--- PROBLEM STATEMENT ---
Which of the lines below include the word "PITCH"? Pull each one out.
DATASET EXCERPTS Block Start
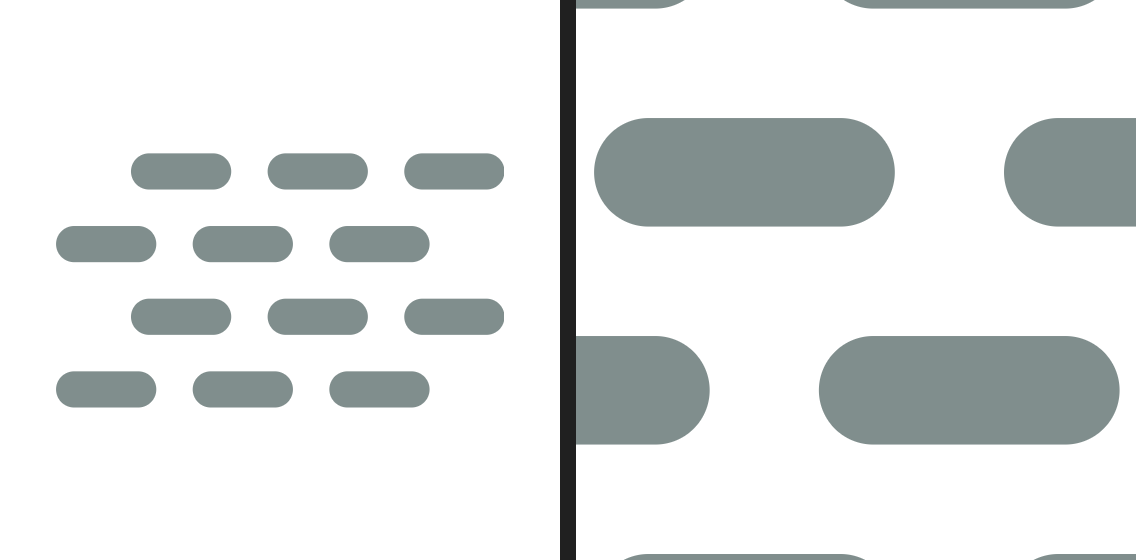
Left: the whole. Right: its middle third, enlarged.
Reproduce this pattern procedurally as a Shadertoy shader.

```glsl
// Four staggered rows of three grey-green rounded bars on white.
#define COLUMNS 3.0
#define ROWS 4.0
#define PITCH vec2(0.2440, 0.12975)
#define FIRST_CENTER vec2(0.1896, 0.3046)
#define ROW_SHIFT 0.1338
#define HALF_WIDTH 0.0895
#define RADIUS 0.0323
#define RIGHT_EDGE 0.9000
#define BAR_COLOR vec3(0.502, 0.557, 0.553)
#define PAPER_COLOR vec3(1.0)

// Signed distance to a horizontal capsule centred on the origin.
float capsule(vec2 p, float halfWidth, float radius) {
    p.x = max(abs(p.x) - (halfWidth - radius), 0.0);
    return length(p) - radius;
}

// Distance to the nearest bar of the finite, staggered grid.
float staggeredBars(vec2 p) {
    p -= FIRST_CENTER;
    float row = clamp(round(p.y / PITCH.y), 0.0, ROWS - 1.0);
    p.x -= ROW_SHIFT * mod(row, 2.0);
    float column = clamp(round(p.x / PITCH.x), 0.0, COLUMNS - 1.0);
    return capsule(p - vec2(column, row) * PITCH, HALF_WIDTH, RADIUS);
}

void mainImage(out vec4 fragColor, in vec2 fragCoord) {
    float side = min(iResolution.x, iResolution.y);
    vec2 p = (fragCoord - 0.5 * iResolution.xy) / side + 0.5;

    // The right margin trims the tips of the outermost bars.
    float dist = max(staggeredBars(p), p.x - RIGHT_EDGE);

    // One-pixel antialiased coverage.
    float coverage = clamp(0.5 - dist * side, 0.0, 1.0);
    fragColor = vec4(mix(PAPER_COLOR, BAR_COLOR, coverage), 1.0);
}
```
DATASET EXCERPTS Block End
--- ANSWER TO THIS PROBLEM ---
#define PITCH vec2(0.2440, 0.12975)
    float row = clamp(round(p.y / PITCH.y), 0.0, ROWS - 1.0);
    float column = clamp(round(p.x / PITCH.x), 0.0, COLUMNS - 1.0);
    return capsule(p - vec2(column, row) * PITCH, HALF_WIDTH, RADIUS);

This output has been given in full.